They better freaking give him more money!

Ikas90
17-12-09, 00:57
This kind of stuff depresses me.

No amount of money can make up for the time that he had to serve.

Paddy
17-12-09, 00:58
28 years is a ****ing long time to be in pris when you were innocent.

jjbennett
17-12-09, 01:00
It is my personal thought that the death penalty should be reserved for cases of extreme violence or sexual abuse where there is no doubt what so ever who committed the crime.

I can't help but feel sorry for the guy, 28 years of his life gone, i just hope that he can build a new one and enjoy whats left of it poor chap.

Paddy
17-12-09, 01:02
I agree death penalty should only be used as an option where they have absolute 100% proof of the person who did the sickening crime.
But on the flip side they couldve employed that on this guy and he wouldve been killed for something he didnt do.

freeze10108
17-12-09, 01:07
I've heard all the arguments before - too many appeals, it takes too long to carry out a sentence, we don't want to pay to house convicts, it deters crime.
So tell me one more time -- concisely,---- why this man should have been put to death.


I don't think that he should have been sentenced to be put to death. I do support the death penalty, but only when the crime committed was especially heinous and there is concrete, irrefutable evidence that this person standing accused committed the crime, no ifs ands or buts about it.

If they admitted to it, the death penalty is still on the table, and they committed a grossly horrible crime (like the murder of a family and the rape of the children) then I believe that they deserve the death penalty.

If there is no concrete evidence, the prosecutors had damn well better make sure that some sort of DNA testing is done to ensure the convicted truly was guilty.

peeves
17-12-09, 01:10
28 years in the slammer for a crime he didn't commit? Why was he plead guilty in the first place for something he didn't do? the death penalty should be forbidden everywhere in the US and Europe.

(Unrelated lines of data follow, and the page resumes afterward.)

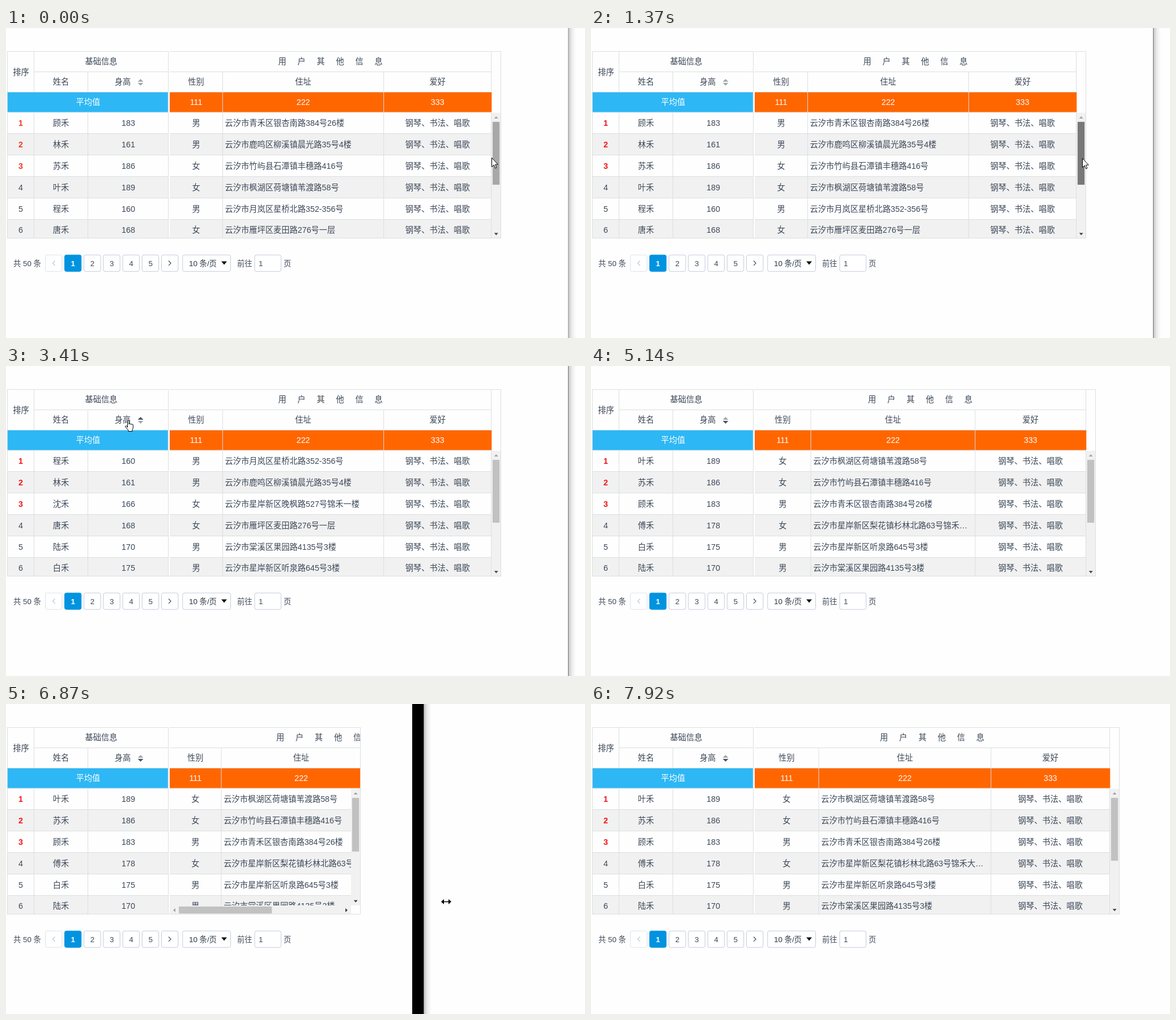
Write an HTML page that moves like this. It is 1022 px wide and 548 px high and loops after 8000 ms.

```html
<!DOCTYPE html>
<html lang="zh-CN">
<head>
<meta charset="utf-8">
<title>表格</title>
<style>
  html, body { margin: 0; width: 100%; height: 100%; overflow: hidden; background: #fefefe; }
  svg { display: block; width: 1022px; height: 548px; }
  text {
    font: 14.25px "Liberation Sans", "Noto Sans CJK SC", "Noto Sans CJK", sans-serif;
    fill: #3c4858; white-space: pre;
  }
  .s { font-size: 13.35px; }
  .w { fill: #fff; }
  .b { font-weight: bold; }
</style>
</head>
<body>
<svg id="stage" viewBox="0 0 1022 548" xmlns="http://www.w3.org/2000/svg"></svg>
<script>
const LOOP = 8000, TOP = 149.5, ROW = 37.8, LEFT = 289, MAX_SCROLL = 155.5, BAR = 16.1;
const BASE = [91.5, 282, 187.5], MIN = 561;
const LINE = '#dcdedf', EM = 14.25;
const HOBBY = '钢琴、书法、唱歌';

const people = [
  ['顾禾', 183, '男', '云汐市青禾区银杏南路384号26楼'],
  ['林禾', 161, '男', '云汐市鹿鸣区柳溪镇晨光路35号4楼'],
  ['苏禾', 186, '女', '云汐市竹屿县石潭镇丰穗路416号'],
  ['叶禾', 189, '女', '云汐市枫湖区荷塘镇苇渡路58号'],
  ['程禾', 160, '男', '云汐市月岚区星桥北路352-356号'],
  ['唐禾', 168, '女', '云汐市雁坪区麦田路276号一层'],
  ['陆禾', 170, '男', '云汐市棠溪区果园路4135号3楼'],
  ['傅禾', 178, '女', '云汐市星岸新区梨花镇杉林北路63号锦禾大厦一楼'],
  ['沈禾', 166, '女', '云汐市星岸新区晚枫路527号锦禾一楼'],
  ['白禾', 175, '男', '云汐市星岸新区听泉路645号3楼']
];

// Each step lists only what changes. cur: kind, x, y; win: content edge, frame edge
const steps = [
  { t: 0, cur: ['arrow', 857, 229], scroll: 0, thumb: '#a8a8a8', order: 0, right: 874, win: [993, 993], line: '#9c9c9c', red: '#f4361a' },
  { t: 330, cur: ['arrow', 862, 285], scroll: 85, thumb: '#787878', line: '#747474' },
  { t: 680, cur: ['arrow', 865, 340], scroll: MAX_SCROLL },
  { t: 1010, cur: ['arrow', 868, 297] },
  { t: 1370, cur: ['arrow', 867, 230], scroll: 0, red: '#f5121a' },
  { t: 1700, cur: ['arrow', 846, 243], thumb: '#c1c1c1' },
  { t: 2050, cur: ['arrow', 253, 126] },
  { t: 2380, cur: ['hand', 219, 97] },
  { t: 2740, cur: ['hand', 227, 90], order: 1 },
  { t: 3080, cur: ['arrow', 212, 125] },
  { t: 3410, cur: ['hand', 210, 96] },
  { t: 3760, cur: ['hand', 233, 90], order: -1 },
  { t: 4100, cur: ['arrow', 973, 327] },
  { t: 4450, cur: ['arrow', 1002, 334] },
  { t: 4800, cur: ['arrow', 988, 328] },
  { t: 5140, cur: null, right: 891, win: null },
  { t: 5520, right: 935 },
  { t: 5840, cur: ['resize', 941, 345], right: 891, win: [976, 976] },
  { t: 6190, cur: ['resize', 781, 345], right: 711, win: [815, 815] },
  { t: 6540, cur: ['resize', 681, 345], right: 611, win: [700, 700] },
  { t: 6870, cur: ['resize', 768, 345], right: 626, win: [717, 738] },
  { t: 7210, cur: ['resize', 921, 345], right: 760, win: [870, 891] },
  { t: 7570, cur: null, right: 909, win: null },
  { t: 7920, right: 933 }
];
const states = [];
steps.forEach(s => states.push({ ...states[states.length - 1], ...s }));

const rect = (x, y, w, h, fill, more = '') =>
  `<rect x="${x}" y="${y}" width="${Math.max(w, 0)}" height="${h}" fill="${fill}" ${more}/>`;
const hline = (x1, x2, y) => rect(x1, y, x2 - x1, 1, LINE);
const vline = (x, y1, y2) => rect(x, y1, 1, y2 - y1, LINE);
const path = (d, fill, more = '') => `<path d="${d}" fill="${fill}" ${more}/>`;
const text = (x, y, str, cls = '', anchor = 'middle', more = '') =>
  `<text x="${x}" y="${y + 5.2}" class="${cls}" text-anchor="${anchor}" ${more}>${str}</text>`;
const clip = (id, x, y, w, h, inner) =>
  `<clipPath id="${id}"><rect x="${x}" y="${y}" width="${w}" height="${h}"/></clipPath><g clip-path="url(#${id})">${inner}</g>`;

// Triangle with its flat side w wide and its tip h away, turned by deg
const tri = (x, y, w, h, deg, fill) =>
  path(`M${-w / 2} ${h / 2}H${w / 2}L0 ${-h / 2}Z`, fill, `transform="translate(${x} ${y}) rotate(${deg})"`);

const charWidth = c => c > '\u00ff' ? EM : c === '-' ? EM * .333 : EM * .556;
const width = str => [...str].reduce((sum, c) => sum + charWidth(c), 0);
function fit(str, room) {
  if (width(str) <= room) return str;
  while (width(str) + EM > room) str = str.slice(0, -1);
  return str + '…';
}

function layout(right) {
  const extra = Math.max(0, right - 17 - LEFT - MIN) / 3;
  const w = BASE.map(b => b + extra);
  const x = [LEFT];
  w.forEach((v, i) => x.push(x[i] + v));
  return { x, w, mid: w.map((v, i) => x[i] + v / 2 - .4), narrow: right < 867 };
}

// Summary cells sit inside the grid lines
const band = (x1, x2, fill) => rect(x1, 113.7, x2 - x1, 34.9, fill);

function leftHead(order) {
  const caret = on => on ? '#48576a' : '#a3a8ae';
  return hline(2, 287, 41) + hline(49, 287, 77) + hline(2, 287, 113) + hline(2, 287, 148.6)
    + vline(2, 41, 149) + vline(49, 41, 113) + vline(144, 77, 113) + vline(286, 41, 149)
    + text(26.5, 77.3, '排序') + text(168, 59, '基础信息') + text(97, 95, '姓名') + text(206, 95, '身高')
    + tri(237.5, 92.5, 10, 5, 0, caret(order > 0)) + tri(237.5, 99.5, 10, 5, 180, caret(order < 0))
    + band(2.8, 285.8, '#2db7f5') + text(145, 131, '平均值', 'w');
}

function rightHead(L, right) {
  const end = L.x[3];
  let out = hline(LEFT, right, 41) + hline(LEFT, end, 77) + hline(LEFT, end, 113) + hline(LEFT, end, 148.6)
    + vline(end - 1, 41, 113);
  [...'用户其他信息'].forEach((c, i) => out += text((LEFT + end) / 2 - .4 + (i - 2.5) * 34, 59, c));
  out += band(LEFT, end + .3, '#ff6600');
  ['性别', '住址', '爱好'].forEach((s, i) => {
    out += text(L.mid[i], 95, s) + text(L.mid[i], 131, String(i + 1).repeat(3), 'w');
    if (i < 2) out += vline(L.x[i + 1] - 1, 77, 149);
  });
  return out;
}

function body(s, L) {
  const rows = [...people];
  if (s.order) rows.sort((a, b) => s.order * (a[1] - b[1]));
  let left = '', main = '';
  const end = L.x[3];
  rows.forEach(([name, height, sex, home], i) => {
    const y = TOP + i * ROW - s.scroll, y0 = Math.round(y), h = Math.round(y + ROW) - y0;
    const mid = y + ROW / 2 - .2, fill = i % 2 ? '#f1f1f1' : '#fefefe';
    left += rect(3, y0, 283, h, fill) + hline(2, 286, y0 + h - 1)
      + text(26, mid, i + 1, i < 3 ? 'b' : '', 'middle', i < 3 ? `style="fill:${s.red}"` : '')
      + text(97, mid, name) + text(216, mid, height);
    main += rect(LEFT, y0, end - LEFT, h, fill) + hline(LEFT, end, y0 + h - 1)
      + text(L.mid[0], mid, sex)
      + text(L.x[1] + 3.7, mid, fit(home, L.w[1] - 8), '', 'start')
      + text(L.mid[2], mid, HOBBY);
  });
  [2, 49, 144, 286].forEach(x => left += vline(x, 149, 371));
  [1, 2, 3].forEach(i => main += vline(L.x[i] - 1, 149, 371));
  const bottom = L.narrow ? 356 : 371;
  return clip('cl', 2, 150, 285, 221, left)
    + clip('cm', LEFT, 150, s.right - 17 - LEFT, bottom - 150, main);
}

function bars(s, L) {
  const x = s.right - 17, top = 149.8, bottom = L.narrow ? 356 : 371.5, view = bottom - top;
  const track = view - 2 * BAR, size = track * view / 378;
  const pos = top + BAR + (track - size) * s.scroll / MAX_SCROLL;
  const tone = off => off ? '#a3a3a3' : '#404040';
  let out = rect(x, top, BAR, view, '#f1f1f1')
    + rect(x + 1.9, pos, 12.3, size, s.thumb)
    + tri(x + 8.2, 158, 7, 4, 0, tone(s.scroll === 0))
    + tri(x + 8.2, bottom - 7.3, 7, 4, 180, tone(s.scroll === MAX_SCROLL));
  if (L.narrow) {
    const w = x - LEFT;
    out += rect(LEFT, 356, w, 15, '#f1f1f1') + rect(x, 356, BAR, 15, '#fefefe')
      + rect(LEFT + BAR, 358, (w - 2 * BAR) * w / MIN, 12.3, '#c1c1c1')
      + tri(LEFT + 8, 364.5, 7, 4, -90, tone(true)) + tri(x - 8, 364.5, 7, 4, 90, tone(false));
  }
  return out;
}

function pager() {
  const box = (x, w, stroke = '#c3ccda', fill = '#fff') =>
    rect(x + .5, 401.2, w - 1, 29.1, fill, `rx="3" stroke="${stroke}"`);
  const chevron = (x, d, stroke) =>
    path(`M${x - 2 * d} 411.5l${4 * d} 4.2l${-4 * d} 4.2`, 'none', `stroke="${stroke}" stroke-width="1.3"`);
  let out = text(13, 415.5, '共 50 条', 's', 'start')
    + box(69, 30.3, '#dce2ea') + chevron(84.5, -1, '#c3c9d1')
    + box(274, 30.3) + chevron(289, 1, '#48576a');
  for (let i = 0; i < 5; i++) {
    const x = 103 + i * 34.2;
    out += i ? box(x, 30.3) : box(x, 30.3, '#0093e0', '#0093e0');
    out += text(x + 15.3, 416, i + 1, i ? 's' : 's b w');
  }
  return out + box(311.3, 85.7) + text(323, 416, '10 条/页', 's', 'start', 'style="fill:#2c3846"')
    + tri(385, 415.5, 10, 6, 180, '#111')
    + text(408, 415.5, '前往', 's', 'start') + box(438.5, 47.5) + text(446, 416, '1', 's', 'start')
    + text(490, 415.5, '页', 's', 'start');
}

const shapes = {
  arrow: path('M.5.5V16.5L4.2 13L6.7 18.9L9 17.9L6.6 12.2H11.3Z', '#fff', 'stroke="#000"'),
  hand: path('M4.5 12.5V1.8q0-1.3 1.3-1.3t1.3 1.3V7q0-1 1.2-1t1.3 1.2q.2-.8 1.2-.8t1.2 1.2q.3-.7 1.1-.7 1.2 0 1.2 1.5V13q0 2-1.5 4v2.5H6V17.5L1 12q-.8-1.2.2-1.9t2 .2Z', '#fff', 'stroke="#000"'),
  resize: path('M0 4.5L5 0V3.7H13V0L18 4.5L13 9V5.3H5V9Z', '#000')
};
const cursor = c => c ? `<g transform="translate(${c[1]} ${c[2]})">${shapes[c[0]]}</g>` : '';

function frame(s) {
  if (!s.win) return '';
  const [inner, outer] = s.win;
  return `<linearGradient id="sh"><stop offset="0" stop-color="#c6c6c6"/><stop offset=".45" stop-color="#ececec"/><stop offset="1" stop-color="#fefefe"/></linearGradient>`
    + rect(inner, 0, outer - inner, 548, '#000')
    + rect(outer, 0, 13, 548, 'url(#sh)') + rect(outer - 1, 0, 1, 548, s.line);
}

function draw(s) {
  const L = layout(s.right);
  return rect(0, 0, 1022, 548, '#fefefe') + leftHead(s.order)
    + clip('ch', LEFT, 41, s.right - LEFT - 1, 109, rightHead(L, s.right))
    + body(s, L) + bars(s, L)
    + hline(2, s.right, 371) + vline(s.right - 1, 41, 372)
    + pager() + frame(s) + cursor(s.cur);
}

const stage = document.getElementById('stage');
const start = performance.now();
let shown = -1;
function tick() {
  const t = (performance.now() - start) % LOOP;
  let i = states.length - 1;
  while (states[i].t > t) i--;
  if (i !== shown) {
    stage.innerHTML = draw(states[i]);
    shown = i;
  }
  requestAnimationFrame(tick);
}
tick();
</script>
</body>
</html>
```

da tomb raider!
17-12-09, 01:18
I feel sorry for the guy. It must be horrible to serve any amount of time in jail when innocent, let alone 28 years. Still, he seems optimistic about things right now, so hopefully he'll be able to make the best out of the rest of his life.

And regarding the death penalty, I agree that it probably shouldn't have been used 28 years ago. Of course, forensic techniques have improved a heck of a lot over the last 28 years, so I don't think that they should be abolished today. They should, however, only be used in the most severe of crimes (murder without a good reason, and multiple rapes, namely), and of course the suspect in question should have a lot of evidence against them.

Ward Dragon
17-12-09, 01:46
The previous death penalty thread is only a few weeks old:

http://www.tombraiderforums.com/showthread.php?t=161258